Sanctions: If any school is found to not comply with the minimum standards or any provision of the Education Ordinance or Education Regulations is being contravened, the institution’s registration certificate may be cancelled and/or the school may be suspended.
Supplementary private tuition in the Hong Kong SAR has scaled up rapidly, with a projected market sale of 4.3 billion HKD (54.6 million USD) in 2015/16. According to a study conducted in 2011/12, 53.8% of Grade 9 students and 71.8% of Grade 12 students reported receiving private tuition, driven by high-stakes examinations. The types of private tutoring provided in the region vary between small groups, one-on-one lessons, lectures (live or video-recorded), and online tutoring. Since the four core examination subjects for the Hong Kong Diploma of Secondary Education are mathematics, English, Chinese and General Studies, the first three subjects are the greatest in demand for private tutoring.
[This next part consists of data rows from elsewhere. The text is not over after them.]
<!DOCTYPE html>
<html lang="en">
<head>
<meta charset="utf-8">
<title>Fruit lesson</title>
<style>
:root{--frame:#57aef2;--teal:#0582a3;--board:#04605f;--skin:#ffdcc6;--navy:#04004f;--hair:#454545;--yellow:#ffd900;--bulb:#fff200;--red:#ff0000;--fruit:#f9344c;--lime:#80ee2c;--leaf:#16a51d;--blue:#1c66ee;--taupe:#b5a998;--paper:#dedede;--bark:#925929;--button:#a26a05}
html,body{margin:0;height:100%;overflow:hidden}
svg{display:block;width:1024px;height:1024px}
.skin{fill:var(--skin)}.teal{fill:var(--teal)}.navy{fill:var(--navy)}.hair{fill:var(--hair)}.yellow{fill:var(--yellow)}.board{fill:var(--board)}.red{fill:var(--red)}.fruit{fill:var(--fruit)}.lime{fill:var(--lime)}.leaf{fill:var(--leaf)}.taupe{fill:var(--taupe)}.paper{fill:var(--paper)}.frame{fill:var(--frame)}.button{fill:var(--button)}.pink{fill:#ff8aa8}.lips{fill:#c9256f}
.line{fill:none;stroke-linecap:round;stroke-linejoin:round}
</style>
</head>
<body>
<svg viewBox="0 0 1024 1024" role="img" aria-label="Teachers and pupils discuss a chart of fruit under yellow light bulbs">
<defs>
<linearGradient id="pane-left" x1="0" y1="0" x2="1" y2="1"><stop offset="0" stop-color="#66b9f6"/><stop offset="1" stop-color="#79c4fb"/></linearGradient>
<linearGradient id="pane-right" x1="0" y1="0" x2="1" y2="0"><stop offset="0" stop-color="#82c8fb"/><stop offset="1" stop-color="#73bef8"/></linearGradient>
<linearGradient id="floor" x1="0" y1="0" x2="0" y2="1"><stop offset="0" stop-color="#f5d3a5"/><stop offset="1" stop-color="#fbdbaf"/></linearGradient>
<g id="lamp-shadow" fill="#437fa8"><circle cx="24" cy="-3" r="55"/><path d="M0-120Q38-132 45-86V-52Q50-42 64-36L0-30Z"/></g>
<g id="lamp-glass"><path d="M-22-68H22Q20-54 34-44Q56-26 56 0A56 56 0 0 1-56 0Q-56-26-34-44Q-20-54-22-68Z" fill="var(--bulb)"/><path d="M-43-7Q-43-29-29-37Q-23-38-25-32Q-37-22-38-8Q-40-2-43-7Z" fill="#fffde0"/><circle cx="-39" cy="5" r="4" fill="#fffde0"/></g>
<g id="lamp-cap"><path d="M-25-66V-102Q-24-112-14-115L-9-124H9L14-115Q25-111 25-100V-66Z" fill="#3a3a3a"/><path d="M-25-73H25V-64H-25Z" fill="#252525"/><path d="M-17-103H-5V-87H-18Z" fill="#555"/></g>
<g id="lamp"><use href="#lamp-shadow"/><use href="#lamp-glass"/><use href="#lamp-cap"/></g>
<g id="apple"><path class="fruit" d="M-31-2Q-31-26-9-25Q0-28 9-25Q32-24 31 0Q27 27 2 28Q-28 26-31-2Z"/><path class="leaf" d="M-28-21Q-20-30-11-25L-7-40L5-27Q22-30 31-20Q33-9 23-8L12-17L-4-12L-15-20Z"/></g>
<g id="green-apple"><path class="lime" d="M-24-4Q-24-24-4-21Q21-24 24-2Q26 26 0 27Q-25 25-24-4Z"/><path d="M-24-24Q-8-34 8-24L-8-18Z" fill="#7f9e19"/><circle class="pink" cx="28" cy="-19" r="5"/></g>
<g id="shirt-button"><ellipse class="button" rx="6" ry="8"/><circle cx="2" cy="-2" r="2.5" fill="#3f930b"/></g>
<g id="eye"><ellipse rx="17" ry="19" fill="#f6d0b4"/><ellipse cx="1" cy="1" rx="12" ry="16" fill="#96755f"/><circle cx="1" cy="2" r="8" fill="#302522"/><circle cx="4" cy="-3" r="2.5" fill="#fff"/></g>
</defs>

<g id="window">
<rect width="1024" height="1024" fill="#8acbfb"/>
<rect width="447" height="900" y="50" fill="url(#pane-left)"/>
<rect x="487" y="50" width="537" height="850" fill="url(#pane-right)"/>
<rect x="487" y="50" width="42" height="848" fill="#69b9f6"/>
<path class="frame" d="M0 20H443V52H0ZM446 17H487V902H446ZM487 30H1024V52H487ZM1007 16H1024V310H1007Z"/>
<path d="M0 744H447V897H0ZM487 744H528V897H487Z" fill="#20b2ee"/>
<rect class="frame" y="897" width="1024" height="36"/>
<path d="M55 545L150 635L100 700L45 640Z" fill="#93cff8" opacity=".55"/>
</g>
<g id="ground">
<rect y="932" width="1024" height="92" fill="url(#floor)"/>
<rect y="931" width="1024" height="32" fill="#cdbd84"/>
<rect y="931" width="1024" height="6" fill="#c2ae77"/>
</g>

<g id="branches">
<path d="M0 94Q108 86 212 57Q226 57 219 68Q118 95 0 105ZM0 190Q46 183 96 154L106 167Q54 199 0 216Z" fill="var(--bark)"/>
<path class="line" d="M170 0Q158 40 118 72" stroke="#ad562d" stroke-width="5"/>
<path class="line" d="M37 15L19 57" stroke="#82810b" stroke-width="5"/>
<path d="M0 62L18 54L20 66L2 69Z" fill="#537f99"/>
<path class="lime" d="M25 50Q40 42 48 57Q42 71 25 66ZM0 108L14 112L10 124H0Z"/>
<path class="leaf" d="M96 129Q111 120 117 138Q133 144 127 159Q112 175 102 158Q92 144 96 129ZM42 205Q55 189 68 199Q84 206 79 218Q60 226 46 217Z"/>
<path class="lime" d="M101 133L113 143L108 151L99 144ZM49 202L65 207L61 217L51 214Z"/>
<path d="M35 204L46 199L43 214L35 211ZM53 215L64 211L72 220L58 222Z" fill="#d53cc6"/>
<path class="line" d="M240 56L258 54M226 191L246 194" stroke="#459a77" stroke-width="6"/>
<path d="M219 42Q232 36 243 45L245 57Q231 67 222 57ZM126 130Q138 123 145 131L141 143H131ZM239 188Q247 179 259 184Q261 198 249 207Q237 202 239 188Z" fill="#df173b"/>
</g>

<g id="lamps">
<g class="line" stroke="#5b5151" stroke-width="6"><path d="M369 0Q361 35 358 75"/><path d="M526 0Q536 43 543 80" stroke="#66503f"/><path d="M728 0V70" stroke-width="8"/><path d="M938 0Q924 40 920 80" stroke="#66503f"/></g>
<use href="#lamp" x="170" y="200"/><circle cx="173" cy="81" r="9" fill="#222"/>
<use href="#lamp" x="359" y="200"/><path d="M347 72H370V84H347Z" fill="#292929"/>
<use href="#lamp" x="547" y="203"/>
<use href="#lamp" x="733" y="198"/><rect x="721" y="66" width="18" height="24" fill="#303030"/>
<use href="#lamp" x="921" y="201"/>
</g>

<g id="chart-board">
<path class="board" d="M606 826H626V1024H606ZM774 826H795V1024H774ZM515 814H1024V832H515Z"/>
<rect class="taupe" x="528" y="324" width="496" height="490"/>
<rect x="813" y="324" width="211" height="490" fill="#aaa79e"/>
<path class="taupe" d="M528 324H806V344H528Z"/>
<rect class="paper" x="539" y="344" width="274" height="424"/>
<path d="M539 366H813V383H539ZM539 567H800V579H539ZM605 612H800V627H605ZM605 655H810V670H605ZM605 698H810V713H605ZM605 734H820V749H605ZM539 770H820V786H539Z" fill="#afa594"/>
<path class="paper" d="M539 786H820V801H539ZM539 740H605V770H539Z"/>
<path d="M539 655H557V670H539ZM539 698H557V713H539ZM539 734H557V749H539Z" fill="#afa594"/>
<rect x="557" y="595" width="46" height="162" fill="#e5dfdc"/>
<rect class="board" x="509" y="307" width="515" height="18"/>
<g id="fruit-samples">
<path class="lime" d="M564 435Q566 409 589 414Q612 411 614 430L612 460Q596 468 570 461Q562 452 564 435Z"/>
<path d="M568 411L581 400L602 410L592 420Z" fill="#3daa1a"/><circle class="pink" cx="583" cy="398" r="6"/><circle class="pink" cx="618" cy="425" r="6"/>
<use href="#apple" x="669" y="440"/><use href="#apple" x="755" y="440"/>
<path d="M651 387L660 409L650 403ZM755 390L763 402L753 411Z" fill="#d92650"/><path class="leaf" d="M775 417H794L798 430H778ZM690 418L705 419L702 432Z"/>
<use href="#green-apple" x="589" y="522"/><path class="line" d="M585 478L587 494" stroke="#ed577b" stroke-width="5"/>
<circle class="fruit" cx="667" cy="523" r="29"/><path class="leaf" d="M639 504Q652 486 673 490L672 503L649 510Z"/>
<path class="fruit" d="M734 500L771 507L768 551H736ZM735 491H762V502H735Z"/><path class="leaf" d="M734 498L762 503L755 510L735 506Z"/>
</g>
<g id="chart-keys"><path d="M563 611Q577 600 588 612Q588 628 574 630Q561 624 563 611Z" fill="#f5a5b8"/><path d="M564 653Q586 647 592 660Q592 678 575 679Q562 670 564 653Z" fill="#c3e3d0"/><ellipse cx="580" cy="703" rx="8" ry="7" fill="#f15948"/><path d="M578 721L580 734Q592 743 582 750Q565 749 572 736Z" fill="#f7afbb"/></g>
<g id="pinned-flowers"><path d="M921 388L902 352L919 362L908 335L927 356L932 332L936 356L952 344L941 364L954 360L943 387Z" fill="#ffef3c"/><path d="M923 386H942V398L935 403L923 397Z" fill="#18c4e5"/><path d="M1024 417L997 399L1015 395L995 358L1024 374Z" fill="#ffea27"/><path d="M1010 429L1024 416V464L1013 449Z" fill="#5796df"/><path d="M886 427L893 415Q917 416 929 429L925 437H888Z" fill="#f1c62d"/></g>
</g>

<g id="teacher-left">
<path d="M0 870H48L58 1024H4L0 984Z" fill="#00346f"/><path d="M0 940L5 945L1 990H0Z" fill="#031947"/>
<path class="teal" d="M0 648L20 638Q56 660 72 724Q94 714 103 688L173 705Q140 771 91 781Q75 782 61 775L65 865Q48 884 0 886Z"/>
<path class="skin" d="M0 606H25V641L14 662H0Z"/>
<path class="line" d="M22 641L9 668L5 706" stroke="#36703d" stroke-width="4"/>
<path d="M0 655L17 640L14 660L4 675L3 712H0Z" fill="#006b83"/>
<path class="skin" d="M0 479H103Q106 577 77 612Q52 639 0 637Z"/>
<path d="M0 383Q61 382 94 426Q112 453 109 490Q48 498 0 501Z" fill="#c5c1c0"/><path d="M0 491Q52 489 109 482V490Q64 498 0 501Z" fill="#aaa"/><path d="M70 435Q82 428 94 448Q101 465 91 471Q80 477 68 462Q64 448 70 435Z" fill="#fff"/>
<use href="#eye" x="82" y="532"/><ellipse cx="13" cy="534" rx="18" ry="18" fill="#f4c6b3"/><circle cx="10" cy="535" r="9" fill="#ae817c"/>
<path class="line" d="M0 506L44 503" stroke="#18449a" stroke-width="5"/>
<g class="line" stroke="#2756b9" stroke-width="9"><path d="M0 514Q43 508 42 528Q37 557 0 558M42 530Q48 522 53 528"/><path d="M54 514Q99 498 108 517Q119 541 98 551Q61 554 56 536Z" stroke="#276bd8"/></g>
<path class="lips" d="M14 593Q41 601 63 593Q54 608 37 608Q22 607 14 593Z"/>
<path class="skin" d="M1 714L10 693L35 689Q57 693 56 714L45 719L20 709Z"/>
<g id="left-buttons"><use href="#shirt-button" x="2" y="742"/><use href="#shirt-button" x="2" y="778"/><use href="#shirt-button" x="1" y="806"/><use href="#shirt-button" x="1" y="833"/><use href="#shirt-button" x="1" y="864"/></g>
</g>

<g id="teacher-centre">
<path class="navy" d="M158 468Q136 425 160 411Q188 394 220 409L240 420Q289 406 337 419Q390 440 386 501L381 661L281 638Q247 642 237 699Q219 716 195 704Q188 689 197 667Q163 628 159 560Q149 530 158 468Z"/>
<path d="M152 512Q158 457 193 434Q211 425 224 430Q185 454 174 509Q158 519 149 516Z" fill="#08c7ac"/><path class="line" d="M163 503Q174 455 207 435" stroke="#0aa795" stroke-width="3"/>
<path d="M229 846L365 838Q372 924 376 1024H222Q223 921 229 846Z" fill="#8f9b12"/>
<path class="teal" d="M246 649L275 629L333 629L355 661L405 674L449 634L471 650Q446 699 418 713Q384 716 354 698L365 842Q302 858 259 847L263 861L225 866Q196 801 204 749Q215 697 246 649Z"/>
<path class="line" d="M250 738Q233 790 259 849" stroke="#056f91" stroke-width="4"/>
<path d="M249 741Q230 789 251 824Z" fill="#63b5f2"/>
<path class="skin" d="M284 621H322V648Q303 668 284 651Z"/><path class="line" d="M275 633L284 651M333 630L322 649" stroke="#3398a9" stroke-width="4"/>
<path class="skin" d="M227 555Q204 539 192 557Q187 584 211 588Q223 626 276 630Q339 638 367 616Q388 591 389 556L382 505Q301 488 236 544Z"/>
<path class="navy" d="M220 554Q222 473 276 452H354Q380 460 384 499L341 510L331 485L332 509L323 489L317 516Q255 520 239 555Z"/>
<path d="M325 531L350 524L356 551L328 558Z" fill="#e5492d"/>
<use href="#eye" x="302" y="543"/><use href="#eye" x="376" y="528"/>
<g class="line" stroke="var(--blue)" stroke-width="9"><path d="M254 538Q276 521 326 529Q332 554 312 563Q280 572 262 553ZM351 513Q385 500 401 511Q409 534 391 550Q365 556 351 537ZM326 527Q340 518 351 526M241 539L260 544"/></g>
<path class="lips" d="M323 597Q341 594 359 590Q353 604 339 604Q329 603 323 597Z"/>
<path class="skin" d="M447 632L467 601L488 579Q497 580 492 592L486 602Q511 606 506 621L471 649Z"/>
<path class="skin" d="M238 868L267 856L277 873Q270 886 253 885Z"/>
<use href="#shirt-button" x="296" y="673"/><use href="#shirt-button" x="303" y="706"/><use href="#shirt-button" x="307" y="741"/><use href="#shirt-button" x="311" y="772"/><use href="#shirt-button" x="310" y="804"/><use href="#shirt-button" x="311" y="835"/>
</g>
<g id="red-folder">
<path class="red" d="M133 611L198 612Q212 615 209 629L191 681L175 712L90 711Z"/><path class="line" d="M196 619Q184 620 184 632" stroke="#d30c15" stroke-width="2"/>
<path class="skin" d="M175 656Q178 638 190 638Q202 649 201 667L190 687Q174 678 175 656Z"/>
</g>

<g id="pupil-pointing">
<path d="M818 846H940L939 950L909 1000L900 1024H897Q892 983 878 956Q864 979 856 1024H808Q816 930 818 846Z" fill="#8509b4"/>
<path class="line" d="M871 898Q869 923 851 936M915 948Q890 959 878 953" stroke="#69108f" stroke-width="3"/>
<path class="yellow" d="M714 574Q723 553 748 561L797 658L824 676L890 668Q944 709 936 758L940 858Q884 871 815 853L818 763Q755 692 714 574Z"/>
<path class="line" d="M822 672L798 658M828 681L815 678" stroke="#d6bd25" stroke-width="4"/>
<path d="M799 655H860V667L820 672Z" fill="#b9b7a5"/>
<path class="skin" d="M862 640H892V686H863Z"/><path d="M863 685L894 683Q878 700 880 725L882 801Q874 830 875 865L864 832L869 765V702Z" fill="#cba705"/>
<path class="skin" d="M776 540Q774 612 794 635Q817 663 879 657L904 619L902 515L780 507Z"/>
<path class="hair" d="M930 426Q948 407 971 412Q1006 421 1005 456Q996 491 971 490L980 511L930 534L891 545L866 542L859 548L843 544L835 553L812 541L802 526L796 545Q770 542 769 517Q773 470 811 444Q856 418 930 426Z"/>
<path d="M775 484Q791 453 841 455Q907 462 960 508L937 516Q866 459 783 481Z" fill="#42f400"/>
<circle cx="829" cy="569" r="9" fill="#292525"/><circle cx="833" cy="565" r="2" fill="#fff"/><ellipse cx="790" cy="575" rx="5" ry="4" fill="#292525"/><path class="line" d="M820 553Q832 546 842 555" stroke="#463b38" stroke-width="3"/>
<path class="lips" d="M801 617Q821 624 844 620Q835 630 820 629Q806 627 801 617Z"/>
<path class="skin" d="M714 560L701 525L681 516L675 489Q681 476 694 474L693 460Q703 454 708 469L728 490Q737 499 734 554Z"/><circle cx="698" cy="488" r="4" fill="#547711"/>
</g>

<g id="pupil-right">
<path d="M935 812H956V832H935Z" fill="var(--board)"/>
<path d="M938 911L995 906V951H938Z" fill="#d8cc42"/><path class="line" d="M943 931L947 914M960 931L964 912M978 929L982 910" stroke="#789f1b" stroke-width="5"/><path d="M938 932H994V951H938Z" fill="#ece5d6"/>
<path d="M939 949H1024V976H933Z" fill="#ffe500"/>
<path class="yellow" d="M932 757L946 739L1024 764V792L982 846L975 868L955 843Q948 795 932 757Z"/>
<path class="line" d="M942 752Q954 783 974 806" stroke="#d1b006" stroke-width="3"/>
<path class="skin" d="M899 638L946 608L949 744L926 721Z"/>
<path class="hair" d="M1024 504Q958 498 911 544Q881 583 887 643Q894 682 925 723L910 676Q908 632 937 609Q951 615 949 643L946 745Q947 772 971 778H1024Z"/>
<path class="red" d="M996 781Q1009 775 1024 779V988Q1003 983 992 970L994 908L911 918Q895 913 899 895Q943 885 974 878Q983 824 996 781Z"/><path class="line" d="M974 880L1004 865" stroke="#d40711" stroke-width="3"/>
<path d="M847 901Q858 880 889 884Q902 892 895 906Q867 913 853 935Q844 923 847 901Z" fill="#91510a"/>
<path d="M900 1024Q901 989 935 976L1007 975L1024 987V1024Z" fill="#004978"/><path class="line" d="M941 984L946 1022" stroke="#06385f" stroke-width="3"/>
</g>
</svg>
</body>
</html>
Tutorial centers in the Hong Kong SAR are defined as “private schools offering non-formal curriculum”, and are required to be registered under the 1971 Education Ordinance (similar to regular non-state schools). To be considered for registration by the Permanent Secretary for Education, the establishment must provide lessons to 8 students at one time, or 20 students in one day and have a maximum class size of 45 students.
According to the 2007 Education (Exemption) (Private Schools Offering Non-Formal Curriculum) Order, while these centres are regarded as a different form of “private schools”, they are granted exemption from certain provisions in the 1971 Education Ordinance and the 1971 Education Regulations in relation to fees, teachers, and holidays (subject to certain conditions). These exemptions are granted provided that the centre exclusively offers non-formal curriculum courses (such as computer, language, or tutorial), with centres offering any formal curriculum course being subject to provisions applying to regular non-state schools.
According to the 2007 Exemption Order, centres are not required to seek approval from the Permanent Secretary for any fees levied or the qualifications of teachers employed. However, any teacher employed in a private tuition centre must be registered under the Teacher Registration Team of the EDB or (in the case of non-locals) the Hong Kong Council for Academic Accreditation.
To ensure transparency and quality in the sector, the government posts a list of registered and unregistered centres on its website, while convictions are made when the provisions in the 2007 Exemption Order, 1971 Education Ordinance or the 1971 Education Regulations have not been met. If any centre does not meet the conditions listed for exempted institutions, it will not be entitled to the exemptions and will be required to comply with all the regulations applying to non-state schools.
The 1995 Code for the Education Profession states that a teacher “shall not take advantage of his/her professional relationships with students for private gain” (applying to all teachers), but has no explicit reference to private tutoring. In the 1960 Post Secondary Colleges Regulations, teachers in non-state colleges are prohibited from engaging in any “outside practice for reward” without the prior consent of the College Council.